In a fast developing world and shifting trends, the need for farmers across the social spectrum to have a detailed understanding of the rules, regulations, processes and procedures within which to produce and competitively trade in regional and international markets cannot be overemphasised. I am advised that this is one of the major issues that will be discussed at this conference. I urge you all not to only have a better appreciation of the regional, continental and global trade agreements that have implications on intra-regional trade promotion; but to also cascade the knowledge and perspectives from this conference to other quarters of the farming communities such as small-scale and communal farmers. It is through concerted sharing of knowledge on enhanced production and market participation that our agricultural sector in the region will grow and economic benefits will accrue to our people for a better quality of life of all.
I am aware that this event will provide an opportunity to deliberate on controversies surrounding trade arrangements and practices and the extent to which there hinder the prospects of trade to drive agricultural transformation in the region. In this respect, I hope your discussions will include topical issues such as unfair trade practices, elimination of trade barriers and the development of national productive capacities required to produce surplus for export if we anticipate trade to be a key driver of agricultural transformation in Africa.

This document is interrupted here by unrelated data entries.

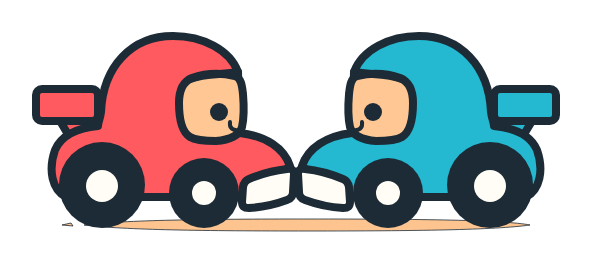
<!DOCTYPE html>
<html lang="en">
<head>
<meta charset="utf-8">
<title>Two toy racers nose to nose</title>
<style>
:root {
  --ink: #1d2b36;
  --red: #ff5a5f;
  --teal: #24b8d1;
  --skin: #ffc794;
  --cream: #fffdf5;
  --ground: #fdc48f;
}
html, body { margin: 0; background: #fff; overflow: hidden; }
svg { display: block; width: 592px; height: 264px; }
.outline { stroke: var(--ink); stroke-width: 8; stroke-linejoin: round; stroke-linecap: round; }
.paint { fill: currentColor; }
.skin { fill: var(--skin); }
.cream { fill: var(--cream); }
.ink { fill: var(--ink); }
.smile { fill: none; stroke: var(--ink); stroke-width: 4; stroke-linecap: round; }
.ground { fill: var(--ground); stroke: var(--ink); stroke-width: 0.8; }
.red-car { color: var(--red); }
.teal-car { color: var(--teal); }
</style>
</head>
<body>
<svg viewBox="0 0 592 264" role="img" aria-label="A red and a teal toy racing car touching bumpers">
  <defs>
    <g id="racer">
      <g class="spoiler">
        <path class="outline paint" d="M60 121L69 136L88 130V121Z"/>
        <rect class="outline paint" x="36" y="89" width="62" height="32" rx="6"/>
      </g>
      <path class="outline paint" d="M98 126C98 122 100 120 101 112C103 66 132 36 173 36C203 36 230 50 238 72L240 133C266 136 284 148 290 166L252 197H66C52 190 48 170 55 150C61 136 77 128 98 126Z"/>
      <g class="driver">
        <path class="outline skin" d="M192 78C206 73 222 73 235 76C241 78 242 85 243 94C244 106 244 118 242 127C240 135 230 140 216 141C205 141 195 140 190 137C182 132 179 118 179 103C179 91 182 82 192 78Z"/>
        <path class="outline" fill="none" d="M190 79C205 73 222 75 238 72"/>
        <circle class="ink" cx="219" cy="112" r="9"/>
        <path class="smile" d="M230 122C229 128 233 131 239 130"/>
      </g>
      <g class="wheels">
        <circle class="ink" cx="102" cy="185" r="43"/>
        <circle class="cream" cx="102" cy="186" r="16"/>
        <circle class="ink" cx="204" cy="193" r="35"/>
        <circle class="cream" cx="204" cy="193" r="12"/>
      </g>
      <path class="outline cream" d="M249 179Q268 171 287 169Q294 168 294 174L293 192Q293 198 287 200Q268 207 249 208Q242 208 242 202L243 187Q244 181 249 179Z"/>
    </g>
  </defs>
  <g class="ground-shadow">
    <path class="ground" d="M84 225C125 220 205 219 308 219C420 219 505 220 530 225C495 230 415 231 308 231C205 231 125 230 84 225Z"/>
    <path class="ground" d="M62 225L71 223L73 226Z"/>
  </g>
  <use class="red-car" href="#racer"/>
  <use class="teal-car" href="#racer" transform="translate(592 0) scale(-1 1)"/>
</svg>
</body>
</html>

This is consistent with Africa’s drive to create wider markets especially through the Africa Continental Free Trade Area (ACFTA), which is expected to cover a market of more than 1,2 billion people, by eliminating barriers to trade. The Africa Continental Free Trade Area has the potential to boost intra-Africa trade by around 50 percent by 2022.
I am optimistic that you should be able to identify the right policies required to drive this agricultural transformation and that you will come up with proposals to promote agro-industrialisation, improve trade-related infrastructure and trade facilitation, as well as the availability and access of trade information and trade finance. Furthermore, that you will also identify interventions required to advance agricultural productivity and competitiveness in the face of climate change and variability in the region.

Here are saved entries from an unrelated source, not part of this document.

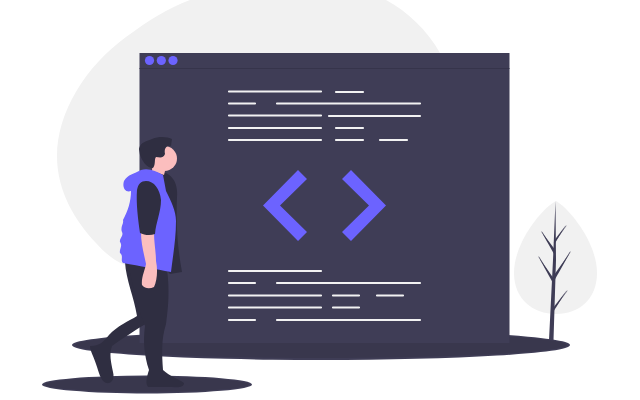
<!DOCTYPE html>
<html lang="en">
<head>
<meta charset="utf-8">
<title>Developer walking past a code window</title>
<style>
:root {
  --paper: #ffffff;
  --mist: #f1f1f1;
  --slate: #3f3d56;
  --ink: #2f2e41;
  --violet: #6c63ff;
  --skin: #fbbebe;
  --line: #f2f2f2;
}
html, body { margin: 0; background: var(--paper); overflow: hidden; }
svg { display: block; width: 640px; height: 400px; }
.mist { fill: var(--mist); }
.slate { fill: var(--slate); }
.ink { fill: var(--ink); }
.violet { fill: var(--violet); }
.skin { fill: var(--skin); }
.code-lines { fill: none; stroke: var(--line); stroke-width: 2.2; stroke-linecap: round; }
.shade { fill: #000; opacity: .1; }
.branches { fill: none; stroke: var(--slate); stroke-width: 1.3; stroke-linecap: round; }
</style>
</head>
<body>
<svg viewBox="0 0 640 400" role="img" aria-label="A man in a violet vest walks past a large code window">
  <path id="backdrop" class="mist" d="M190 0H386C408 12 427 30 440 53L300 180L140 270C122 266 108 257 96 243C76 222 57 192 57 156C57 112 86 66 126 37C148 21 168 8 190 0Z"/>

  <g id="ground">
    <ellipse class="slate" cx="321" cy="345" rx="249" ry="15"/>
    <ellipse class="shade" cx="321" cy="345" rx="246" ry="13"/>
    <ellipse class="slate" cx="147" cy="384.500" rx="105" ry="9"/>
    <ellipse class="shade" cx="147" cy="384.500" rx="102" ry="7.500"/>
  </g>

  <g id="tree">
    <path class="mist" d="M556 201C570 209 597 243 597 273C597 299 579 314 556 314C533 314 514 299 514 273C514 243 541 209 556 201Z"/>
    <path class="slate" d="M555.500 201L556 260L553.500 340H549L553 260Z"/>
    <g class="slate">
      <path d="M554.500 244L566 225L554.500 240Z"/>
      <path d="M554 254L541 231L554.500 249Z"/>
      <path d="M554 281L571 251L554 275Z"/>
      <path d="M553.500 284L538 256L554 279Z"/>
      <path d="M552.500 313L567 290L553 308Z"/>
    </g>
    <path class="branches" stroke-width="1" d="M554.500 242L566 226M554 251L542 232M554 278L570 252M553.500 281L539 257M553 310L567 291" style="stroke-width:.6"/>
  </g>

  <g id="code-window">
    <rect class="slate" x="139.500" y="53" width="370" height="290"/>
    <rect x="139.500" y="68" width="370" height="1" fill="#36344b"/>
    <g class="violet">
      <circle cx="149.500" cy="60.500" r="4.600"/>
      <circle cx="161.300" cy="60.500" r="4.600"/>
      <circle cx="173" cy="60.500" r="4.600"/>
    </g>
    <path class="code-lines" d="M229 91.500H321M336 92H363M229 103.500H255M277 103.500H420M229 115.500H321M329 116H420M229 128H321M336 128H363M229 140H321M336 140H363M380 140H407"/>
    <path class="code-lines" d="M229 271H321M229 283H255M277 283H420M229 295.500H321M333 295.500H359M377 295.500H403M229 307.500H321M333 307.500H359M229 320H255M277 320H420"/>
    <path class="violet" d="M298 170L307 179L280 205.500L307 232L298 241L263 205.500Z"/>
    <path class="violet" d="M351 170L386 205.500L351 241L342 232L369 205.500L342 179Z"/>
  </g>

  <g id="walker">
    <path id="shirt" class="ink" d="M149 170L166 173C174 177 178 185 177 197C176 223 177 245 182 272L170 274L152 255Z"/>
    <path id="back-leg" class="ink" d="M125 262L152 266L155 318C139 328 126 336 112 346C109 354 111 362 113 372C115 380 111 384 106 383C100 380 99 372 96 364C94 357 90 351 90 346C100 346 103 342 109 335C117 326 129 321 137 316C134 297 126 280 125 262Z"/>
    <path id="front-leg" class="ink" d="M128 264L167 269C170 292 168 309 166 324C161 340 162 354 163 370C169 376 179 379 184 383C184 387 179 388 172 387L148 387C145 383 147 376 149 370C144 355 143 340 145 326C138 309 133 286 128 264Z"/>
    <path id="neck" class="skin" d="M153 155L167 163L164 175L152 171Z"/>
    <circle id="face" class="skin" cx="164.500" cy="158.500" r="12.500"/>
    <path id="hair" class="ink" d="M139 149C140 142 147 141 152 139C159 136 168 137 172 139L171 146C166 145 164 149 165 154C163 159 159 157 156 157C154 159 156 164 153 168C146 168 142 160 140 155Z"/>
    <path id="vest" class="violet" d="M141 170C149 168 156 171 163 175L166 191C171 201 176 211 176 221C176 239 173 255 171 272C155 269 141 266 123 263C120 260 124 256 120 253C119 249 123 246 120 242C119 238 124 236 122 232C120 227 124 224 123 220C128 211 131 201 131 191C125 193 122 187 124 181C128 174 134 174 141 170Z"/>
    <path id="forearm" class="skin" d="M141 232L154 233C154 242 156 252 156 261C158 270 157 281 154 287C150 289 145 289 142 285C141 278 145 270 146 264C144 254 141 244 141 232Z"/>
    <path id="sleeve" class="ink" d="M146 181C154 181 160 189 161 200C161 212 156 222 155 234C150 236 144 235 140 233C138 219 136 203 137 190C138 184 141 181 146 181Z"/>
  </g>
</svg>
</body>
</html>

Ladies and Gentlemen;
As I conclude, it is my wish that the 2018 SACAU Annual Policy Conference will be an inspiration to all farmers who strive to improve their wealth and impact on the economic growth of our individual countries and the region as a whole. Agricultural transformation is a process which requires a lot of hard work and will need collaborative and inclusive efforts at all levels of the value chain. I am hopeful that the outcome of this conference will go a long way towards moving the regional agriculture transformation agenda forward.
Allow me at this moment to declare the 2018 SACAU Annual Conference officially opened and wish you all, fruitful deliberations.
God bless you all!
I thank you.